Problem requirements: Isolate every line in the data with the string "floor" and copy it.

Stored data:

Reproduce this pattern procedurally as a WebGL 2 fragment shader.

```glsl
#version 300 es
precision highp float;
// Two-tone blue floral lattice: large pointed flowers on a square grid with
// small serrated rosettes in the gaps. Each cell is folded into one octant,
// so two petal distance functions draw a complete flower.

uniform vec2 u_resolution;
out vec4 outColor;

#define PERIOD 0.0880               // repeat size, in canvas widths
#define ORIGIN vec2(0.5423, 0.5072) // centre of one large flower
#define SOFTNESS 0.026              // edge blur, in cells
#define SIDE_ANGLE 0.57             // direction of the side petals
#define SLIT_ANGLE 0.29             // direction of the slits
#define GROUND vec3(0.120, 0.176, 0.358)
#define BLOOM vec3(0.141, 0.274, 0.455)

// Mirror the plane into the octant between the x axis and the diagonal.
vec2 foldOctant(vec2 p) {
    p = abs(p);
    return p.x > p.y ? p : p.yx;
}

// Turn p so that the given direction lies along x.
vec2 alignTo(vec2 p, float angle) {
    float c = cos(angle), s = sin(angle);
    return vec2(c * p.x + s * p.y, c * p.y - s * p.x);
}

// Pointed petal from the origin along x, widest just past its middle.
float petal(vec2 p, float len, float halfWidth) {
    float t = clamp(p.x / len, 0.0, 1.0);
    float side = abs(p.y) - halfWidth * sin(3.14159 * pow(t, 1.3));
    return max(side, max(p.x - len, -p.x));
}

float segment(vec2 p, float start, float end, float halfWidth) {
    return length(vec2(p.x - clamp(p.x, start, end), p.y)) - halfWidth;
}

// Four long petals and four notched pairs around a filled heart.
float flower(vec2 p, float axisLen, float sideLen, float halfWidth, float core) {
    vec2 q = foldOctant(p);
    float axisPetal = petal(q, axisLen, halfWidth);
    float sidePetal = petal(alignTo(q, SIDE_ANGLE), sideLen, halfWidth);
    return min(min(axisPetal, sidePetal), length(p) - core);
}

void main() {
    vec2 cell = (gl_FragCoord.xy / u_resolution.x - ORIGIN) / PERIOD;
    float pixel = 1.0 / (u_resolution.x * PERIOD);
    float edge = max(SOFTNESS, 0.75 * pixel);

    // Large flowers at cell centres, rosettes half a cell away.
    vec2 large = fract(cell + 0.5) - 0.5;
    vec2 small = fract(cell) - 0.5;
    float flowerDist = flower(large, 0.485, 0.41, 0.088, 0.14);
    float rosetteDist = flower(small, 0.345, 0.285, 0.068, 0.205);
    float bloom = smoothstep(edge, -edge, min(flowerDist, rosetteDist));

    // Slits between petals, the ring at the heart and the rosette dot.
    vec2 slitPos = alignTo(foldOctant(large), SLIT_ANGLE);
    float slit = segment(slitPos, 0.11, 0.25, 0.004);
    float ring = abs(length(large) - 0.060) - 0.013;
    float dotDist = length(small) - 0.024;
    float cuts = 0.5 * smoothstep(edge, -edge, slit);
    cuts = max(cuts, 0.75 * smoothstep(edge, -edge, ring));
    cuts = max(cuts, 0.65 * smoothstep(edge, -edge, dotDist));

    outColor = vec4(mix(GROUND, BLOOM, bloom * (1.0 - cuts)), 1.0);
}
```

* * *

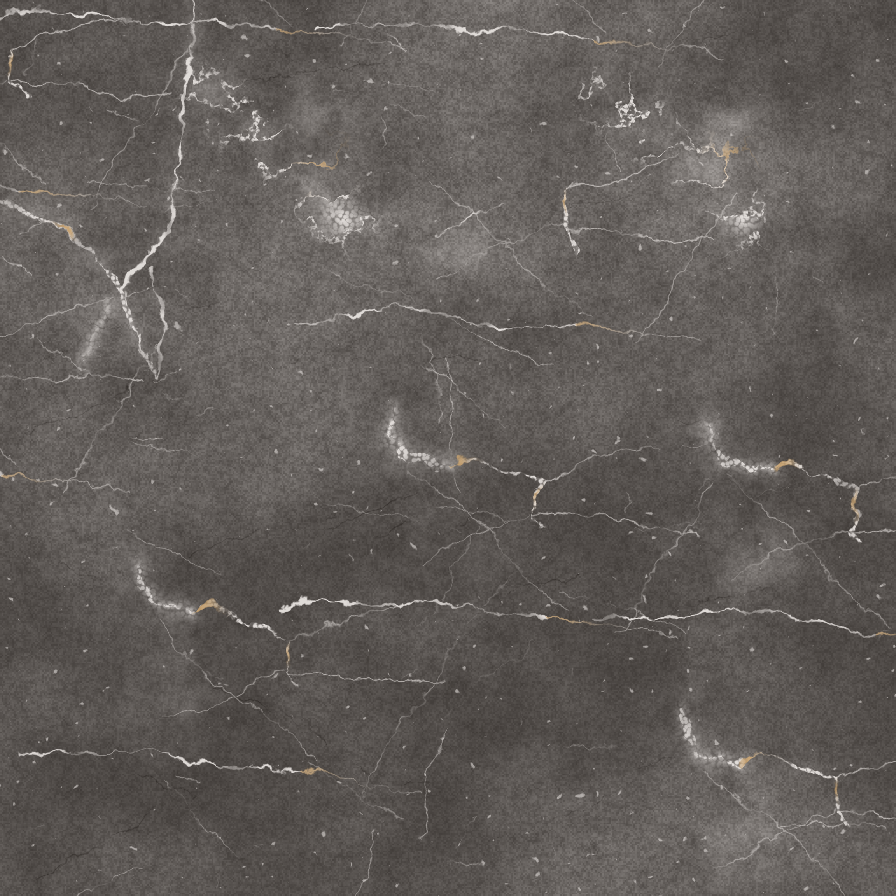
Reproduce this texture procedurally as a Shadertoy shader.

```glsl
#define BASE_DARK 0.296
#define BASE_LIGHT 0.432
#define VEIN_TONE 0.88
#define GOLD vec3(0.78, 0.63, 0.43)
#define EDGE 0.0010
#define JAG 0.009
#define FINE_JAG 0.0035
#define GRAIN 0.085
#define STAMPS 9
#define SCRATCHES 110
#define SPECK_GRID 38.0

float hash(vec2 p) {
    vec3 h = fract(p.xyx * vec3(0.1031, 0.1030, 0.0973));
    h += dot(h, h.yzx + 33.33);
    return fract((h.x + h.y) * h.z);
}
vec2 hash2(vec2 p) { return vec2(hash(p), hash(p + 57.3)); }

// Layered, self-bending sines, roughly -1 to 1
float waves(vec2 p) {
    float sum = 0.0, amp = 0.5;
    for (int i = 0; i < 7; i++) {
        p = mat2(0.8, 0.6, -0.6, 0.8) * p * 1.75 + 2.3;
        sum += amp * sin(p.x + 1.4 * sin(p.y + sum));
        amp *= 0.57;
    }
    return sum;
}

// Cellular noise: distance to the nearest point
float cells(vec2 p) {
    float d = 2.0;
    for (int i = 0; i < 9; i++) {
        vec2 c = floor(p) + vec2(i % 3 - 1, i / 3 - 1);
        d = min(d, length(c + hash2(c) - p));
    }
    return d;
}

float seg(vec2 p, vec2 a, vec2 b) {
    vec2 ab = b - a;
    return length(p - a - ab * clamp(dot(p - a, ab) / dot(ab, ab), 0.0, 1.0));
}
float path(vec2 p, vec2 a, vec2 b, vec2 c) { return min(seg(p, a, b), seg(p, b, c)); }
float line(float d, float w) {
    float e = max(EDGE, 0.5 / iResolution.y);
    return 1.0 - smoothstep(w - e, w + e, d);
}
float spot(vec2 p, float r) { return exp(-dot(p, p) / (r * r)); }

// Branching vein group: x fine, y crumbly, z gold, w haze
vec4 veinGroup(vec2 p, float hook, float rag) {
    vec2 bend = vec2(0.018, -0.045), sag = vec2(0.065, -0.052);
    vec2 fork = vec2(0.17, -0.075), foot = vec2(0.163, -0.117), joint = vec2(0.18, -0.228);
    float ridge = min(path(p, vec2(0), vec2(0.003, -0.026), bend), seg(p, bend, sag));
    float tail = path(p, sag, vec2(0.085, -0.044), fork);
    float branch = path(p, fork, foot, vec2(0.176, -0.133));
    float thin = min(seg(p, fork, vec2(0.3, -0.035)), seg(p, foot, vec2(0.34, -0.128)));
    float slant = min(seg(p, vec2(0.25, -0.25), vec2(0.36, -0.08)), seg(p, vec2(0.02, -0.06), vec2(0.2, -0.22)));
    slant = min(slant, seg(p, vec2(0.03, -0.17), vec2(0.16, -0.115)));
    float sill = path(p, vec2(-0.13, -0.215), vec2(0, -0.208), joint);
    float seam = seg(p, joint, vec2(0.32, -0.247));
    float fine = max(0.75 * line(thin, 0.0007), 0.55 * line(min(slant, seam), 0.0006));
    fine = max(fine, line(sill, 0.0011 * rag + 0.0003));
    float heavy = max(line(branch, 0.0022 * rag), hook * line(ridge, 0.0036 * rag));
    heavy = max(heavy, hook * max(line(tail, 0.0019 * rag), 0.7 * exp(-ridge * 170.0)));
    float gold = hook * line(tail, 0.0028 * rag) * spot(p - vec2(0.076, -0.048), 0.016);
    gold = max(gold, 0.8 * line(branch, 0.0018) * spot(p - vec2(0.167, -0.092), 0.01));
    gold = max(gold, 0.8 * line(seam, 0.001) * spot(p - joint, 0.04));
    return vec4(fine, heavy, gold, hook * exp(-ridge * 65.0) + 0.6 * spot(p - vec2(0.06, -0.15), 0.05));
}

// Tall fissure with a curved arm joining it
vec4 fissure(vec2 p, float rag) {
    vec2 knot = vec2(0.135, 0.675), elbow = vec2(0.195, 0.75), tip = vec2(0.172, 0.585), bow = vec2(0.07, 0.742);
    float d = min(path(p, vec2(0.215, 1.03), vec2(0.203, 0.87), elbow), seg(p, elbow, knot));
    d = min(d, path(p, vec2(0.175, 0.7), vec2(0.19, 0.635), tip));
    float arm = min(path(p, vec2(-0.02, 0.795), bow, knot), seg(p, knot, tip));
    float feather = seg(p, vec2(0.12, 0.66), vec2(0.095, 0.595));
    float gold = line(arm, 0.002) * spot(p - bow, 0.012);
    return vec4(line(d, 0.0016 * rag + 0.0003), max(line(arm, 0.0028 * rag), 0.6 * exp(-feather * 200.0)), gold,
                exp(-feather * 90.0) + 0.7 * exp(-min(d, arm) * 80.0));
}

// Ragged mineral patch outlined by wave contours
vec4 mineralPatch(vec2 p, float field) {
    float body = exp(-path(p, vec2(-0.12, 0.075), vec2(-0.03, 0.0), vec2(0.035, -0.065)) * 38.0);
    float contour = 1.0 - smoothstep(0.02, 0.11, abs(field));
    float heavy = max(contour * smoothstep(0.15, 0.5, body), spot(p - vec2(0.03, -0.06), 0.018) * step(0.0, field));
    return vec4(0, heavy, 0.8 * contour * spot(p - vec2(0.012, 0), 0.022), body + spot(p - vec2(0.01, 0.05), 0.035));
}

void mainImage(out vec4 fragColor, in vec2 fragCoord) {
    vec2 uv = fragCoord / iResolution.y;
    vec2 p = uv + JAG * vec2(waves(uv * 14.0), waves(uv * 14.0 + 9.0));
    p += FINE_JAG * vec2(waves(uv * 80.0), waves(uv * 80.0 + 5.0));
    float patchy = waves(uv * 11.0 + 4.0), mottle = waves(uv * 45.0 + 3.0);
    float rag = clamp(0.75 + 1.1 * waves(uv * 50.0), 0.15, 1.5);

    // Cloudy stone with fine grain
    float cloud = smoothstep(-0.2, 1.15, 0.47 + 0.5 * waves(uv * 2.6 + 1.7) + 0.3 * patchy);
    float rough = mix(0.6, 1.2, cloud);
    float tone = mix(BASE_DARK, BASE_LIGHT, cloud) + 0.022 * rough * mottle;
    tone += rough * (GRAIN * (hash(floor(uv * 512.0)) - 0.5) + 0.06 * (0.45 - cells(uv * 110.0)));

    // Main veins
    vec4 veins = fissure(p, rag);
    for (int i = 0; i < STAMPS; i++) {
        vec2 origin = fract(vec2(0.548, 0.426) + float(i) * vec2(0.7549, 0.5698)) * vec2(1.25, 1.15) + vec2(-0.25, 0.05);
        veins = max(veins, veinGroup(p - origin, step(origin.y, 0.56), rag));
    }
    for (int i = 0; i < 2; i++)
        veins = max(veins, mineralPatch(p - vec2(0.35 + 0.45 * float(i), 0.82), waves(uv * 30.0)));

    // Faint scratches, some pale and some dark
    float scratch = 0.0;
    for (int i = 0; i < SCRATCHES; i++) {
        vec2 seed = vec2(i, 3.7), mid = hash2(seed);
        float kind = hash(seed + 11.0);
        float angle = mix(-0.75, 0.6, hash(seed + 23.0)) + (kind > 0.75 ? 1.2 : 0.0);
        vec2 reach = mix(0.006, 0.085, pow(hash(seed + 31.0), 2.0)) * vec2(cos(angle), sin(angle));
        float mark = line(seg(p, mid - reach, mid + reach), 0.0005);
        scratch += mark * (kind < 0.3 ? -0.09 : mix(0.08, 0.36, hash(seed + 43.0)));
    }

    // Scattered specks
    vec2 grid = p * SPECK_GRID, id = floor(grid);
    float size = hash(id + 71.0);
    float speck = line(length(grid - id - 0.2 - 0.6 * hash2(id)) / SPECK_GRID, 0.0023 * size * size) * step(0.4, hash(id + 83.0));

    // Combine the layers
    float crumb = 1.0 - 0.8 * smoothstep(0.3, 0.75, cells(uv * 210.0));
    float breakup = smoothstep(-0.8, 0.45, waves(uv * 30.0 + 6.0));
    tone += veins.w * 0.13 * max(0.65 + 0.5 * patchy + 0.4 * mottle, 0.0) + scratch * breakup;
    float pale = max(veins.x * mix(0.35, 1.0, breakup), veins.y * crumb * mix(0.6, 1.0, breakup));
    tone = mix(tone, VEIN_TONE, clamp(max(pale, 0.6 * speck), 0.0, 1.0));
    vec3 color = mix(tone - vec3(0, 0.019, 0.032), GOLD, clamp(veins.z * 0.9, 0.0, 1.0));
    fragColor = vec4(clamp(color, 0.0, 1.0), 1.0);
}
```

==

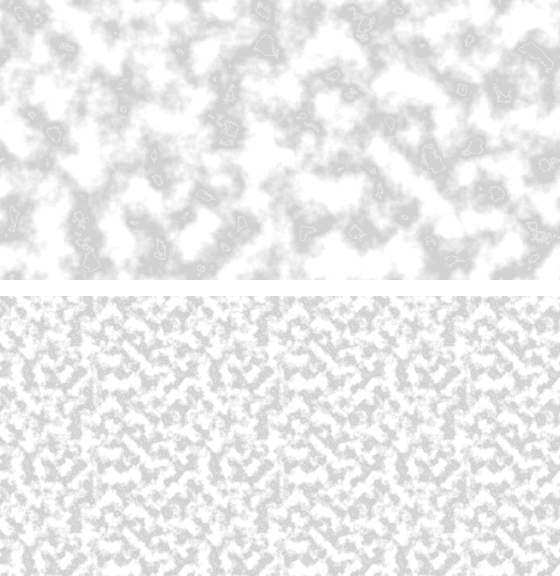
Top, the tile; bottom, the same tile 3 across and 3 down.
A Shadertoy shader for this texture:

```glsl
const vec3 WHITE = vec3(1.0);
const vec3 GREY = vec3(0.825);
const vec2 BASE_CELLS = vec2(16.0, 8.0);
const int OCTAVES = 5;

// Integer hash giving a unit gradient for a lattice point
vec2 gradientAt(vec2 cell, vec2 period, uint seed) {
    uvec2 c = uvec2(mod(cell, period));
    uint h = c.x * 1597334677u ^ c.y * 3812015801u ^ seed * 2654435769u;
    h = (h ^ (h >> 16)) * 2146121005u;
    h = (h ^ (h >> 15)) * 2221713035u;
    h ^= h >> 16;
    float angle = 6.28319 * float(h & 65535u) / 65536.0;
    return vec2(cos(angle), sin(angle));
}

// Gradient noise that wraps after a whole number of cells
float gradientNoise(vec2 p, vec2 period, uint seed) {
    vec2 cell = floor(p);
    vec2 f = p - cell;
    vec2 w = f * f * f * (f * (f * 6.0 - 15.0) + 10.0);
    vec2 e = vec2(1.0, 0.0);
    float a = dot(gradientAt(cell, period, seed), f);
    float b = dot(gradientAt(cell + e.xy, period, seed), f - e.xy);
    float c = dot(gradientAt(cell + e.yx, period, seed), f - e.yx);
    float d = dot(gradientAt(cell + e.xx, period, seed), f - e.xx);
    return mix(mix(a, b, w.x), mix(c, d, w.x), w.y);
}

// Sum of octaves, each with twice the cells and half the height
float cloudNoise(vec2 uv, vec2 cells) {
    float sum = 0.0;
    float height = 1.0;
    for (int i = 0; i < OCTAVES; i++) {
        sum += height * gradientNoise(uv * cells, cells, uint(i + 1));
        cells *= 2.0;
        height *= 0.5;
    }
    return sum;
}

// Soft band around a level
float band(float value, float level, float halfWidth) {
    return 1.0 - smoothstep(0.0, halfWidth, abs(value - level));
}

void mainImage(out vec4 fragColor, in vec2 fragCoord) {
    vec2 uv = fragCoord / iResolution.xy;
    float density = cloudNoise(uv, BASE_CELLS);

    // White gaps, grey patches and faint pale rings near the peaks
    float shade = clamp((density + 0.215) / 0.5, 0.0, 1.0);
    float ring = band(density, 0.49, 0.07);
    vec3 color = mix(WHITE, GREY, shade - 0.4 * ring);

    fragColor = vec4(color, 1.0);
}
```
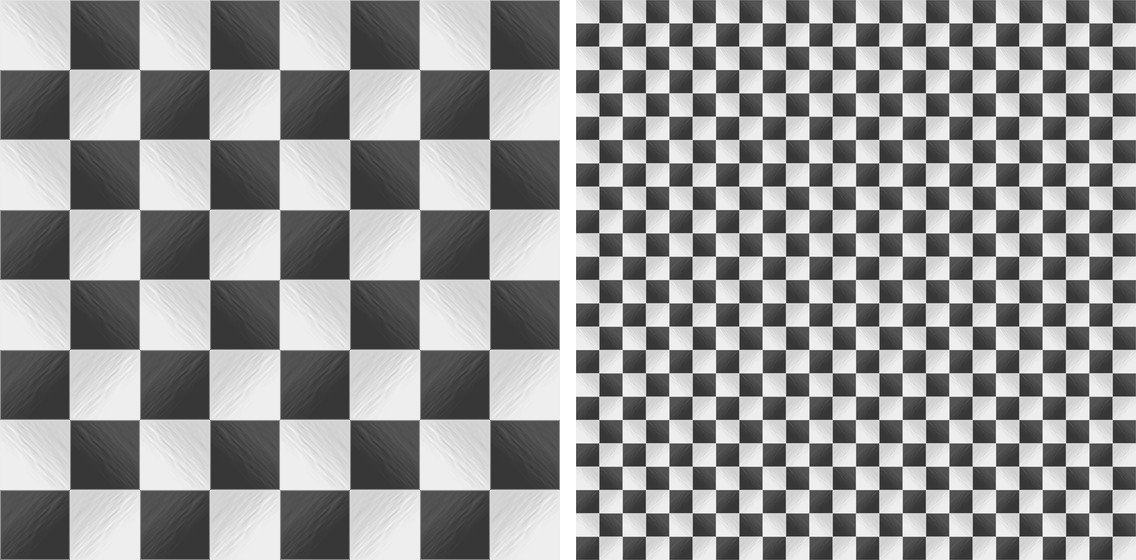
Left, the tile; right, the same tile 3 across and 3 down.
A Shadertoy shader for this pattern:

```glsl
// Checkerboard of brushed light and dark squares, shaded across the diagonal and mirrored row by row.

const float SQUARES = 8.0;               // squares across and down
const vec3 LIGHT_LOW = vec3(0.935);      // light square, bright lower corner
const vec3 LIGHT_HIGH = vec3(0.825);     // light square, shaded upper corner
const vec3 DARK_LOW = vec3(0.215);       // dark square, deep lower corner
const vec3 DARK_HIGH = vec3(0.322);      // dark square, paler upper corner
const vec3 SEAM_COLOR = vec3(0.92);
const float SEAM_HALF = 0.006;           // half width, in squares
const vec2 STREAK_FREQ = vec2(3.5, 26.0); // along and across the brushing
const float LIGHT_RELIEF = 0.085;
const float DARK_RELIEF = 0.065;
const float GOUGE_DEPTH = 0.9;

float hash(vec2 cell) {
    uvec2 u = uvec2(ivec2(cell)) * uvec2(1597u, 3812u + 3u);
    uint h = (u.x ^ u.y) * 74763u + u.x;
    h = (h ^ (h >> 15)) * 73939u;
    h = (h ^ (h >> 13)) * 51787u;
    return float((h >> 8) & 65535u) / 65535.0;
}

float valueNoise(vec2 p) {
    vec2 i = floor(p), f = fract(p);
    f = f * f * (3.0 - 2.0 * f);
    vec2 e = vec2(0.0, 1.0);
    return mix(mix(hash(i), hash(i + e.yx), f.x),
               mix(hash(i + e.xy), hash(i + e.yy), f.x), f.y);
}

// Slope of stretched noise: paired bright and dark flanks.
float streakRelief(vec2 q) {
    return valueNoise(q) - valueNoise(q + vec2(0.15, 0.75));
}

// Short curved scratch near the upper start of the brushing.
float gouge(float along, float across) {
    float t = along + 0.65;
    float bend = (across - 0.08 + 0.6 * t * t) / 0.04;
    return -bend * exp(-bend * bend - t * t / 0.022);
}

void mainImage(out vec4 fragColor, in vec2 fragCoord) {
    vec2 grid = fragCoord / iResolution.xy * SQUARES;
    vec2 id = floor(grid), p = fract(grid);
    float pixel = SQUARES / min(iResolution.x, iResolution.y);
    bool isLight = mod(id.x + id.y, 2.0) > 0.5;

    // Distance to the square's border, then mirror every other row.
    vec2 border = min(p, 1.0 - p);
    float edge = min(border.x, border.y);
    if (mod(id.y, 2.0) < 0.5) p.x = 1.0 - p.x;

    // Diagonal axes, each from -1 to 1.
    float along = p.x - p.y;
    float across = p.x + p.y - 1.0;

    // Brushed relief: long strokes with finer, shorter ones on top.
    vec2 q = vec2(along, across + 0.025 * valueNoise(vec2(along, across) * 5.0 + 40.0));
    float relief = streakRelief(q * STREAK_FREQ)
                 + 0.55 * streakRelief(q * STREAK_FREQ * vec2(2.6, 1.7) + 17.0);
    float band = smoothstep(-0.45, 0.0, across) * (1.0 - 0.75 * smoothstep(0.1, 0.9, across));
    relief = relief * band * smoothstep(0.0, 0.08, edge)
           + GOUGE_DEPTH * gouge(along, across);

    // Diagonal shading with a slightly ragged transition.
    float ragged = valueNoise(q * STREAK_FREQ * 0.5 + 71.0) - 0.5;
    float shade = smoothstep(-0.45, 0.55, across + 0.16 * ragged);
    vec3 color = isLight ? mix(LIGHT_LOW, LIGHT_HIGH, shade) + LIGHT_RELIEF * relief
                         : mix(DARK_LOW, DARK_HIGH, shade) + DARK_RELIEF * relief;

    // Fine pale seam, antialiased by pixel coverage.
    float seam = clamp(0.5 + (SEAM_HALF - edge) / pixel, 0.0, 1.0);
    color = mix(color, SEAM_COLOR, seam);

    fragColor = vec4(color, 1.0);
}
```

Response for this exercise:
        vec2 c = floor(p) + vec2(i % 3 - 1, i / 3 - 1);
    tone += rough * (GRAIN * (hash(floor(uv * 512.0)) - 0.5) + 0.06 * (0.45 - cells(uv * 110.0)));
    vec2 grid = p * SPECK_GRID, id = floor(grid);
    vec2 cell = floor(p);
    vec2 i = floor(p), f = fract(p);
    vec2 id = floor(grid), p = fract(grid);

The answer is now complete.